Scheffler began the final stanza with a heavy advantage, thanks to a fantastic finish to the third round Sunday morning.

After play was suspended Saturday evening because of an inclement weather threat, the field returned to East Lake at 9:45 a.m. to wrap Round 3. Scheffler and Xander Schauffele, in the final group and separated by one shot, were in the 13th fairway when play resumed. Scheffler played his final six holes in 4 under to reach 23 under par. Schauffele played them in 1 over to drop to 17 under.

McIlroy wrapped up a third-round 63 to also reach 17 under and grab a spot in the final-round final twosome.

Both he and Scheffler bogeyed the first hole, but while Scheffler continued to slip, McIlroy steadily rose. The Northern Irishman made four birdies over the remainder of his opening nine to turn in 3-under 32. Scheffler, meanwhile, posted a 37. The difference was one.

Following a McIlroy birdie at the 12th, they were knotted.

Im was also in contention through much of the final round. He got within a shot of the lead before a double bogey at the par-4 14th.  Im made a couple of late birdies to again climb within one of the lead, but he was unable to birdie the par-5 18th, settling for a 66 and a 20-under finish.

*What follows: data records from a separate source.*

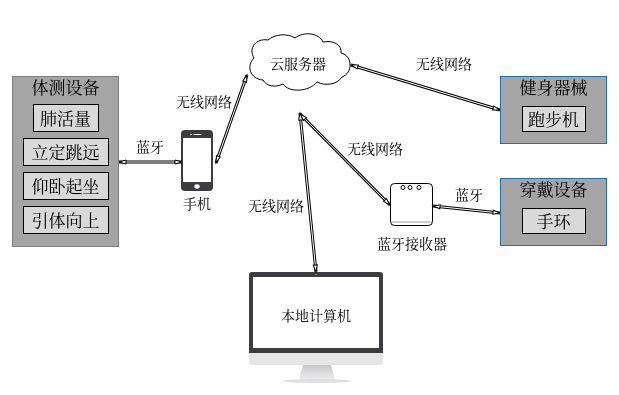
<!DOCTYPE html>
<html lang="zh-CN">
<head>
<meta charset="utf-8">
<title>体测系统网络结构</title>
<style>
:root {
  --paper: #fff;
  --ink: #000;
  --panel: #a5a5a5;
  --panel-edge: #7f7f7f;
  --panel-blue: #1f6fb5;
  --chip: #d9d9d9;
  --device: #3d3d3f;
  --chin: #e6e6e7;
}
* { box-sizing: border-box; margin: 0; padding: 0; }
html, body { width: 619px; height: 395px; overflow: hidden; background: var(--paper); }
body { font-family: "Noto Serif CJK SC", "Noto Serif", serif; color: var(--ink); }
.diagram { position: relative; width: 619px; height: 395px; overflow: hidden; }
.drawing { position: absolute; inset: 0; display: block; }
.group {
  position: absolute;
  display: flex; flex-direction: column; align-items: center;
  background: var(--panel); border: 1px solid var(--panel-edge);
}
.group h2 { font-size: 17px; font-weight: 400; line-height: 20px; white-space: nowrap; }
.group ul { list-style: none; display: flex; flex-direction: column; align-items: center; gap: 6px; }
.group li {
  width: 86px; height: 28px; border: 1px solid var(--ink); background: var(--chip);
  font-size: 17px; line-height: 26px; text-align: center; white-space: nowrap;
}
.group .short { width: 66px; }
.fitness-tests { left: 12px; top: 76px; width: 107px; height: 171px; }
.fitness-tests ul { margin-top: 7px; }
.equipment, .wearables { left: 500px; width: 107px; height: 68px; border-color: var(--panel-blue); }
.equipment { top: 76px; }
.wearables { top: 178px; }
.equipment ul, .wearables ul { margin-top: 9px; }
.equipment li, .wearables li { width: 64px; height: 26px; line-height: 24px; }
.label {
  position: absolute; transform: translate(-50%, -50%);
  font-size: 14px; line-height: 18px; white-space: nowrap;
}
</style>
</head>
<body>
<main class="diagram">
  <svg class="drawing" width="619" height="395" viewBox="0 0 619 395" aria-hidden="true">
    <defs>
      <marker id="arrowhead" markerUnits="userSpaceOnUse" markerWidth="10" markerHeight="8" refX="8" refY="4" orient="auto-start-reverse">
        <path d="M1 2L8 4L1 6Z" fill="#fff" stroke="#000"/>
      </marker>
      <linearGradient id="stand-shade" x1="0" y1="0" x2="0" y2="1">
        <stop offset="0" stop-color="#c9c9cb"/>
        <stop offset="1" stop-color="#ececed"/>
      </linearGradient>
      <g id="links">
        <path d="M119 162H182"/>
        <path d="M216 163L247 75"/>
        <path d="M351 65L500 110"/>
        <path d="M300 114L390 205"/>
        <path d="M300 113L316 272"/>
        <path d="M433 206L500 213"/>
      </g>
    </defs>

    <path id="cloud" d="M263 80C250 79 246 66 254 58C248 48 256 38 268 40C275 34 287 33 295 38C304 31 319 33 323 42C334 40 342 45 341 53C353 56 353 73 342 77C337 85 325 86 317 82C309 92 289 93 283 84C275 88 266 86 263 80Z" fill="#fff" stroke="#000"/>

    <g id="phone">
      <rect x="181" y="130" width="32" height="61" rx="4" fill="var(--device)"/>
      <rect x="183" y="138" width="28" height="44" fill="#fff"/>
      <path d="M194 134.500H201" stroke="#fff" stroke-linecap="round"/>
      <circle cx="191" cy="134.500" r="0.700" fill="#fff"/>
      <ellipse cx="197" cy="186.500" rx="2.700" ry="2.200" fill="#fff"/>
    </g>

    <g id="receiver" fill="#fff" stroke="#000">
      <rect x="390.500" y="183.500" width="42" height="42" rx="4"/>
      <path d="M391 222H432" stroke="#777" stroke-width="0.700"/>
      <circle cx="403" cy="187.500" r="2"/>
      <circle cx="410" cy="187.500" r="2"/>
      <circle cx="419" cy="187.500" r="2"/>
    </g>

    <g id="computer">
      <path d="M303 365H331L335 380H299Z" fill="url(#stand-shade)"/>
      <ellipse cx="317" cy="381" rx="34" ry="2" fill="#dededf"/>
      <path d="M249 352H383V362Q383 365 380 365H252Q249 365 249 362Z" fill="var(--chin)"/>
      <path d="M249 353V275Q249 272 252 272H380Q383 272 383 275V353Z" fill="var(--device)"/>
      <rect x="253" y="277" width="126" height="71" fill="#fff"/>
      <circle cx="316" cy="274.500" r="0.800" fill="#999"/>
    </g>

    <g fill="none">
      <use href="#links" stroke="#000" stroke-width="3"/>
      <use href="#links" stroke="#fff" stroke-width="1"/>
    </g>
    <g id="arrowheads" fill="none" stroke="none">
      <path d="M119 162H182" marker-start="url(#arrowhead)" marker-end="url(#arrowhead)"/>
      <path d="M216 163L247 75" marker-start="url(#arrowhead)" marker-end="url(#arrowhead)"/>
      <path d="M351 65L500 110" marker-start="url(#arrowhead)" marker-end="url(#arrowhead)"/>
      <path d="M300 114L390 205" marker-start="url(#arrowhead)" marker-end="url(#arrowhead)"/>
      <path d="M300 113L316 272" marker-start="url(#arrowhead)" marker-end="url(#arrowhead)"/>
      <path d="M433 206L500 213" marker-start="url(#arrowhead)" marker-end="url(#arrowhead)"/>
    </g>
  </svg>

  <section class="group fitness-tests">
    <h2>体测设备</h2>
    <ul>
      <li class="short">肺活量</li>
      <li>立定跳远</li>
      <li>仰卧起坐</li>
      <li>引体向上</li>
    </ul>
  </section>

  <section class="group equipment">
    <h2>健身器械</h2>
    <ul><li>跑步机</li></ul>
  </section>

  <section class="group wearables">
    <h2>穿戴设备</h2>
    <ul><li>手环</li></ul>
  </section>

  <p class="label" style="left:298px;top:63px">云服务器</p>
  <p class="label" style="left:197px;top:203px">手机</p>
  <p class="label" style="left:412px;top:243px">蓝牙接收器</p>
  <p class="label" style="left:316px;top:315px">本地计算机</p>

  <p class="label" style="left:150px;top:146px">蓝牙</p>
  <p class="label" style="left:204px;top:101px">无线网络</p>
  <p class="label" style="left:444px;top:63px">无线网络</p>
  <p class="label" style="left:375px;top:148px">无线网络</p>
  <p class="label" style="left:276px;top:205px">无线网络</p>
  <p class="label" style="left:469px;top:194px">蓝牙</p>
</main>
</body>
</html>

Im, ultimately, was chasing McIlroy. After McIlroy bogeyed the 14th to drop one back of Scheffler, he rolled in a 31-foot birdie at the par-3 15th to draw even at 21 under. McIlroy then scrambled for par at the 16th, while Scheffler made bogey.

With two holes to play, McIlroy led by one.

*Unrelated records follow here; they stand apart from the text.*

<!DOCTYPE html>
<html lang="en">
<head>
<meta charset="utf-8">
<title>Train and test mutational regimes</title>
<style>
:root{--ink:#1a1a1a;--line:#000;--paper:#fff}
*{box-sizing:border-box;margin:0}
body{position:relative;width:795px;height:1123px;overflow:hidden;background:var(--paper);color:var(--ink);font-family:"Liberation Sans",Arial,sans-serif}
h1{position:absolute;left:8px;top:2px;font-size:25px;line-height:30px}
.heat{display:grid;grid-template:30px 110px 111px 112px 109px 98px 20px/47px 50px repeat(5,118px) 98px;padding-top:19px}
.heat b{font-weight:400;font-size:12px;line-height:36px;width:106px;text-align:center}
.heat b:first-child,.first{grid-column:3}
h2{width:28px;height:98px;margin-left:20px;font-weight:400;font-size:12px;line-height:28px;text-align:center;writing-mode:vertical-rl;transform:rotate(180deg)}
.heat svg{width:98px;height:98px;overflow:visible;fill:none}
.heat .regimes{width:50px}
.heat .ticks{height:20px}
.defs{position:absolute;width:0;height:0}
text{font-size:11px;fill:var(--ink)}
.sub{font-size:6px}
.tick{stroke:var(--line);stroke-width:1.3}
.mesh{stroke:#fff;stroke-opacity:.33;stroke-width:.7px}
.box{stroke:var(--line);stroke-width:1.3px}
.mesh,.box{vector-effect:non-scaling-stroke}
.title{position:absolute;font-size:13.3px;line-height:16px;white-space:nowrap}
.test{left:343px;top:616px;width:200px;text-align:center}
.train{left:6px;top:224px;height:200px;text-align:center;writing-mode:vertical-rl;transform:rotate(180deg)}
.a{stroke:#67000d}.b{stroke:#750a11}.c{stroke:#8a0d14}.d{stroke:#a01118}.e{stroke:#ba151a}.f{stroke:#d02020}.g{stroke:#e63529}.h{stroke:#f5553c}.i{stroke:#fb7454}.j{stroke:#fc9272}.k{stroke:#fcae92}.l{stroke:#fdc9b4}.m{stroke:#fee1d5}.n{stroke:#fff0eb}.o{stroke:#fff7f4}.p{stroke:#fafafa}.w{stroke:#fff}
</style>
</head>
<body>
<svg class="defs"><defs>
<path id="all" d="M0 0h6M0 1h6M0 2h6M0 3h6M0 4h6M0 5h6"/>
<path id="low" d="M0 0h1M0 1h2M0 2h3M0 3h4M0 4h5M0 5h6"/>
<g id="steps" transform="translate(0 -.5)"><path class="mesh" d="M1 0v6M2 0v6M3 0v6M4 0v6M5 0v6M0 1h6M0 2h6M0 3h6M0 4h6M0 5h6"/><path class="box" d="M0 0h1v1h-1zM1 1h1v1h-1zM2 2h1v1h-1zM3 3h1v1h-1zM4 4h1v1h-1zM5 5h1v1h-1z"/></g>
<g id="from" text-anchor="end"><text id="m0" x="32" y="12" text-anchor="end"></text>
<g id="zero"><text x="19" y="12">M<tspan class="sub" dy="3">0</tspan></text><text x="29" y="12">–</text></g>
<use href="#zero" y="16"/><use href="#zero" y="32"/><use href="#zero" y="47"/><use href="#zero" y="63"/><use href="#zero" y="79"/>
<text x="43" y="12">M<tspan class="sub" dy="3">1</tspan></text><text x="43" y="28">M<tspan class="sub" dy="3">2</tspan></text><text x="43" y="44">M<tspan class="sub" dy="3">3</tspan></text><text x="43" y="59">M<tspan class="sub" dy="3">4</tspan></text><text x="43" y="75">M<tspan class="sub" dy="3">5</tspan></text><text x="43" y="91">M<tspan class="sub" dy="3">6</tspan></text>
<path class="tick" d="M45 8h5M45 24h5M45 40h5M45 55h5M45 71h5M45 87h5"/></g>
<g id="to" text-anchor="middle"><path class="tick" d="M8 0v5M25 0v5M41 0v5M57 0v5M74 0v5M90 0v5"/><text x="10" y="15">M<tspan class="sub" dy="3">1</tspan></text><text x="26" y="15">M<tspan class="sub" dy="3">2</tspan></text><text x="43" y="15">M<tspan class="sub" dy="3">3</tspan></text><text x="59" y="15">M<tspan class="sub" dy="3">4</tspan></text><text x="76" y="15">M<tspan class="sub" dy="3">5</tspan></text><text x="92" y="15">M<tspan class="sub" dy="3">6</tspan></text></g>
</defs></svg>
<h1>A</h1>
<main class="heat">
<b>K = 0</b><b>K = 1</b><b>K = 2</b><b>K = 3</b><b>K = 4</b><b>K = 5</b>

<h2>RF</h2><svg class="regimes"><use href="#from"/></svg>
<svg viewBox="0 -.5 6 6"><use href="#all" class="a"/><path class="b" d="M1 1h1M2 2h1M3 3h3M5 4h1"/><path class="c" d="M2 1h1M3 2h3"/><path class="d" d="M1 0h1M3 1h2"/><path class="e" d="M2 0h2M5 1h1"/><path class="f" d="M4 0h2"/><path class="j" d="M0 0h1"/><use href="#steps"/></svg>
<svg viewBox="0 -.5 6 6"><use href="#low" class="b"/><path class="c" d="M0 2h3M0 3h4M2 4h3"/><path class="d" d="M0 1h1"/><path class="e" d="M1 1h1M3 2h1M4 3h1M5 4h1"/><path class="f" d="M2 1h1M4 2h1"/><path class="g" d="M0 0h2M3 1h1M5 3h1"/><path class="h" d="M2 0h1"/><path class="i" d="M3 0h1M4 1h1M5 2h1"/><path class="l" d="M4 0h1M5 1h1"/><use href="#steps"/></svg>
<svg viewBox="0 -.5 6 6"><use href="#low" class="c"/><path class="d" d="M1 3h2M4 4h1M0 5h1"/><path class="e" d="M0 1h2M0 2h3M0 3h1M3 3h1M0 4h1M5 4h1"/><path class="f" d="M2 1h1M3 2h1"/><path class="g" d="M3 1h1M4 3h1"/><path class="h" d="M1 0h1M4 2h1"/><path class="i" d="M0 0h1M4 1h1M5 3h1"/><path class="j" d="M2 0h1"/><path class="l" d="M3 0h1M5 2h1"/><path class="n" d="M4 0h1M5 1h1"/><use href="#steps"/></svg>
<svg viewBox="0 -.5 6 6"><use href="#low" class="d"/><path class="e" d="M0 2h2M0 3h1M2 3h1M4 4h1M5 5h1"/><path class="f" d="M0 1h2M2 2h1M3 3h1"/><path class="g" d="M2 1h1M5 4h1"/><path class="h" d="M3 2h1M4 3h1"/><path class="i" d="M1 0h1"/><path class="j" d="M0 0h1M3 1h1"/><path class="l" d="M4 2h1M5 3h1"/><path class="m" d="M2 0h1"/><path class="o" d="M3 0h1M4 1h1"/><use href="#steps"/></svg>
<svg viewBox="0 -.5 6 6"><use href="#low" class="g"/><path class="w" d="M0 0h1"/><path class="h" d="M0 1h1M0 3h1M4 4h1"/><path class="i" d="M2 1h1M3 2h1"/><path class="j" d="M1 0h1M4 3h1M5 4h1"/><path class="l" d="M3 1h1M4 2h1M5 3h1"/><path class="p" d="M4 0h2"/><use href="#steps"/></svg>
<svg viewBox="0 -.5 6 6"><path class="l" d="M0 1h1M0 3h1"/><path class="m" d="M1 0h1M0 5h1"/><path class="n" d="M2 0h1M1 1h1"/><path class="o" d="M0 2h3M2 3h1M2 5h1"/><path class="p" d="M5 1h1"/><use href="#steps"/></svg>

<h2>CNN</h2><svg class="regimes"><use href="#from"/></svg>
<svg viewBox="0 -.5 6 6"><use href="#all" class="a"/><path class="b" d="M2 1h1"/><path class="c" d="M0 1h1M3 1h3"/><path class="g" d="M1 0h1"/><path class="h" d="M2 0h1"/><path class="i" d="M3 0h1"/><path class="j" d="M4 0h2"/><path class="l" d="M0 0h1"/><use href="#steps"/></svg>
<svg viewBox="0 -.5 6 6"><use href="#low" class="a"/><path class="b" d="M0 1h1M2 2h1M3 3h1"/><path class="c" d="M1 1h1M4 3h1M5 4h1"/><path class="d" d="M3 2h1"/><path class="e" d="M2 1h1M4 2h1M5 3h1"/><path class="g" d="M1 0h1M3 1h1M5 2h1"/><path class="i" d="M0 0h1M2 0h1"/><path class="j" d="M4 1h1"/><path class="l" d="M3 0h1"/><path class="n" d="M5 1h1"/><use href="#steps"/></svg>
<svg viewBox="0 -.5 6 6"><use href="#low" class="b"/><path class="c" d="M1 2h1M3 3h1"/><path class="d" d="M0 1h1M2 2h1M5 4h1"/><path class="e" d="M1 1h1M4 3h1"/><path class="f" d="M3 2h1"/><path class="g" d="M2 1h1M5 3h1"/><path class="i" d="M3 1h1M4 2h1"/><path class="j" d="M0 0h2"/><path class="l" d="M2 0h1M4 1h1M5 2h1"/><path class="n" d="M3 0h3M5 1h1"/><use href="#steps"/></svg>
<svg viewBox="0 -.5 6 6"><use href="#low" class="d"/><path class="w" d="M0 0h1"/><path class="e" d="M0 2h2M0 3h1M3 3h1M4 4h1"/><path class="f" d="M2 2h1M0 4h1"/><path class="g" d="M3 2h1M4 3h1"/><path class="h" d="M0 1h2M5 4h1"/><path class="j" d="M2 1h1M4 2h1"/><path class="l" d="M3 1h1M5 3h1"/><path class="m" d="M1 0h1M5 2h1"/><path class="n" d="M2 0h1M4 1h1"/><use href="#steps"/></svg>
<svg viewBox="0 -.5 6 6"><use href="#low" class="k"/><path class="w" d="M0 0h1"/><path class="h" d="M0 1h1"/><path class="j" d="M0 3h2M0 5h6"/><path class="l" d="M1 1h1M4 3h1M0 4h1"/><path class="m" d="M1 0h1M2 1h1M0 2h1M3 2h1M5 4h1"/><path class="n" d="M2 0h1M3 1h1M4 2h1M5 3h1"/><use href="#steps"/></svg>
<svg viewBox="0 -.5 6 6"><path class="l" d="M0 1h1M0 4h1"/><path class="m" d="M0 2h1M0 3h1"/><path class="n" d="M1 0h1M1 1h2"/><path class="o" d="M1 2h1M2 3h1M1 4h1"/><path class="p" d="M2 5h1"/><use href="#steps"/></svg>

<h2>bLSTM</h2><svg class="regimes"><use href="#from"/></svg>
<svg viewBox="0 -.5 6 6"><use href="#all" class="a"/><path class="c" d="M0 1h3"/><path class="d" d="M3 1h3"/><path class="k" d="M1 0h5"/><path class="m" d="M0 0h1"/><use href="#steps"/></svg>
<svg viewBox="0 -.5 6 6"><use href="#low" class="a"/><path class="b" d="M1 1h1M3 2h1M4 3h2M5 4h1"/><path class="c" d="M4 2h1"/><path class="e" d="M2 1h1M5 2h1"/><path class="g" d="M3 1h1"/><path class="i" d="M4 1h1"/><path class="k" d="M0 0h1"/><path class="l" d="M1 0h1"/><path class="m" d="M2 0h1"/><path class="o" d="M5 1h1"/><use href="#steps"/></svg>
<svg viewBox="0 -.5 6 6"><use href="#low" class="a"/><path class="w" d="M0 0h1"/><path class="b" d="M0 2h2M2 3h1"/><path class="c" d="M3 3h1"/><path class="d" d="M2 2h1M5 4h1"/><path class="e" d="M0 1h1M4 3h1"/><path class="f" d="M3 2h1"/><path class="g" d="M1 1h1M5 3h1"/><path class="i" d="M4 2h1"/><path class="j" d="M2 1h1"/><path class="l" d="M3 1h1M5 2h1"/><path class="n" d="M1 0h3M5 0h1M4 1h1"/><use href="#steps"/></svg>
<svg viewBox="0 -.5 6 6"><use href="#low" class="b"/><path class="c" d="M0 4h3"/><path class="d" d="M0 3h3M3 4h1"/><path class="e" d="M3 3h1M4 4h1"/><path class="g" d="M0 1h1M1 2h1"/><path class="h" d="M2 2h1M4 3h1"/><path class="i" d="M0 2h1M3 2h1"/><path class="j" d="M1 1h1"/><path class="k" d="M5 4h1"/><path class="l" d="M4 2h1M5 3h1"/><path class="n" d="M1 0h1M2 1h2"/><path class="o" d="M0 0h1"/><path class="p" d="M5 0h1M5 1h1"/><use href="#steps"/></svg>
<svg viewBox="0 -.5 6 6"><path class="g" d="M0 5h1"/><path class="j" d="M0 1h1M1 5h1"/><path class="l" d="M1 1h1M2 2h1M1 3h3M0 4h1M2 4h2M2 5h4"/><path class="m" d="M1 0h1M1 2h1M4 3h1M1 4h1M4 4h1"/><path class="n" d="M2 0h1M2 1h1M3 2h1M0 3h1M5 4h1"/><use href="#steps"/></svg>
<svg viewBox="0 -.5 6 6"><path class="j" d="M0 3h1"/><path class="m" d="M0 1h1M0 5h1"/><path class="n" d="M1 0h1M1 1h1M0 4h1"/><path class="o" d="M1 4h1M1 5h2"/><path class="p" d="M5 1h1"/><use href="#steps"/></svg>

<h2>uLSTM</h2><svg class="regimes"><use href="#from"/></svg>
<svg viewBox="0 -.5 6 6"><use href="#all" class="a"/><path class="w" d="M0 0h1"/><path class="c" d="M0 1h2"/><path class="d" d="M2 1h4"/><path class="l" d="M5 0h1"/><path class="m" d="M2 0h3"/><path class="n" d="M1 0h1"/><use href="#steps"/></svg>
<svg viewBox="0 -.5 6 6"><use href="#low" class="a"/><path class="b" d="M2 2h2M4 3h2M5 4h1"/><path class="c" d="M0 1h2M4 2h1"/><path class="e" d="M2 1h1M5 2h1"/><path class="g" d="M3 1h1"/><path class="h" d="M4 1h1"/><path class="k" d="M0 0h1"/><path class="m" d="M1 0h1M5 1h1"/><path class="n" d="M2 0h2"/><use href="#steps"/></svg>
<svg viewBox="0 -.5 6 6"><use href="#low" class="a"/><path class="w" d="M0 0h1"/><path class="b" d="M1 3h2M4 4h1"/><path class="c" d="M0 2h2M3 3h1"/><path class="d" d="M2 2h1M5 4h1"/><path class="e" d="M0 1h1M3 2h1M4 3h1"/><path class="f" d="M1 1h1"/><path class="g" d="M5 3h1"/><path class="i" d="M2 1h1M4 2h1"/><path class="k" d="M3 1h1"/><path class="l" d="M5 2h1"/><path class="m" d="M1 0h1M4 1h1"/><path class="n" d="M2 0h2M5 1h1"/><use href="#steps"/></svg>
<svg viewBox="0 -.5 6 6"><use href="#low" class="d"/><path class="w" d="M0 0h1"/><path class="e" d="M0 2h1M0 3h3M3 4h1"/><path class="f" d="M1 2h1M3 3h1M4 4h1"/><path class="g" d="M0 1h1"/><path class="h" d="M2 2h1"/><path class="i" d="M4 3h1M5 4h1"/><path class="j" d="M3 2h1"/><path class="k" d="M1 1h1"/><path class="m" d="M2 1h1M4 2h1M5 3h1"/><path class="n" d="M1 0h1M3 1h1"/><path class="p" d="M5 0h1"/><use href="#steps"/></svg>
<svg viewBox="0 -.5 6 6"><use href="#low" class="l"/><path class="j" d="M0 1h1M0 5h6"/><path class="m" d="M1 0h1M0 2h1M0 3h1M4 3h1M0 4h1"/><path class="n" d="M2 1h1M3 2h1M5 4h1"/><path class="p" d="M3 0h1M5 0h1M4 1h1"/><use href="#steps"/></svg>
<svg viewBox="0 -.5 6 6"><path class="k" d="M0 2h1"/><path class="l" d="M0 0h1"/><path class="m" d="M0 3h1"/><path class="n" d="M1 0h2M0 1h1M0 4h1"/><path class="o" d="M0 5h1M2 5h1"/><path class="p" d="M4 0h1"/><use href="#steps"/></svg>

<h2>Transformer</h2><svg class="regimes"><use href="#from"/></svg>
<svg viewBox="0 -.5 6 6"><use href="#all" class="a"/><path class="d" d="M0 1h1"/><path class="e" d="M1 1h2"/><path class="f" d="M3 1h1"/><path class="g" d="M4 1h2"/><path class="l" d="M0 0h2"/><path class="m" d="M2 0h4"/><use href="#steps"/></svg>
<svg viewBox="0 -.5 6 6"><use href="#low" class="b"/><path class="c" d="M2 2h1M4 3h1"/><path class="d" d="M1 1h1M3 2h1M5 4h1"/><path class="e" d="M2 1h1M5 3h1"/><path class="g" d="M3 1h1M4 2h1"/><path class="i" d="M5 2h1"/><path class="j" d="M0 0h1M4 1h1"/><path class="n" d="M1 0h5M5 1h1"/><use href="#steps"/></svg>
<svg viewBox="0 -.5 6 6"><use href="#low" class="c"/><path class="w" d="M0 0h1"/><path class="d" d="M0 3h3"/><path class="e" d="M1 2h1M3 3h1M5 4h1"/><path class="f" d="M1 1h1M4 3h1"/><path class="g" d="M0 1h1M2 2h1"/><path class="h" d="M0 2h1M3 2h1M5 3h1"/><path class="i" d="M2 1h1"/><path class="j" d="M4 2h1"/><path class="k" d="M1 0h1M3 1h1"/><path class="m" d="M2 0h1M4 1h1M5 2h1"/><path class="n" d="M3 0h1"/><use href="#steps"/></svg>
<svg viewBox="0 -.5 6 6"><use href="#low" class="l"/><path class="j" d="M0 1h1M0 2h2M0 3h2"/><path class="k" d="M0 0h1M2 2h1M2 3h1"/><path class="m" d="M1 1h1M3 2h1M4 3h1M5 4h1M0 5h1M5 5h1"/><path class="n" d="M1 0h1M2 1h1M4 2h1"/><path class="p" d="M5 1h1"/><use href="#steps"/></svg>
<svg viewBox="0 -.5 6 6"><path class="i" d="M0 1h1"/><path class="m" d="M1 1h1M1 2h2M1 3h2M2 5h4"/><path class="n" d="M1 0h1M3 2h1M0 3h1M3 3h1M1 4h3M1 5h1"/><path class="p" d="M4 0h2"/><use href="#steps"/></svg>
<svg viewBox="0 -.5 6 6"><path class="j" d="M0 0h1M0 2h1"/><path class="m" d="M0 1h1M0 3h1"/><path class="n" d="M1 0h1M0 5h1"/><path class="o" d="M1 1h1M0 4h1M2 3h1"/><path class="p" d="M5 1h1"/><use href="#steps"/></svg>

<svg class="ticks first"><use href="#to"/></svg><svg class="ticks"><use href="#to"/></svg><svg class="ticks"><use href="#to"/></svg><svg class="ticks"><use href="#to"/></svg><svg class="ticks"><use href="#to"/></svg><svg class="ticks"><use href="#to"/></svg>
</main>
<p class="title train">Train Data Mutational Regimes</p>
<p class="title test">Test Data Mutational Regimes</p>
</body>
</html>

Scheffler had a chance to regain a share of the lead at the par-4 17th, but after sticking his approach shot to 12 feet, he badly shoved the birdie effort and made par. With one hole to play – and an $11.5 million difference between first and second place – McIlroy maintained the slight edge.

Both players hit the fairway at the 18th, Scheffler driving it 334 yards and McIlroy 342. Hitting first, Scheffler found a bunker short and right of the green. McIlroy followed by hooking his second from 228 yards off the left grandstands.

Again playing first, Scheffler blasted his bunker shot over the green. McIlroy was able to get relief from the grandstand and chipped to 20 feet. After Scheffler was unable to chip in for birdie, McIlroy just needed to two-putt for par to secure victory. He did that easily. Scheffler settled for par and a T-2 alongside Im.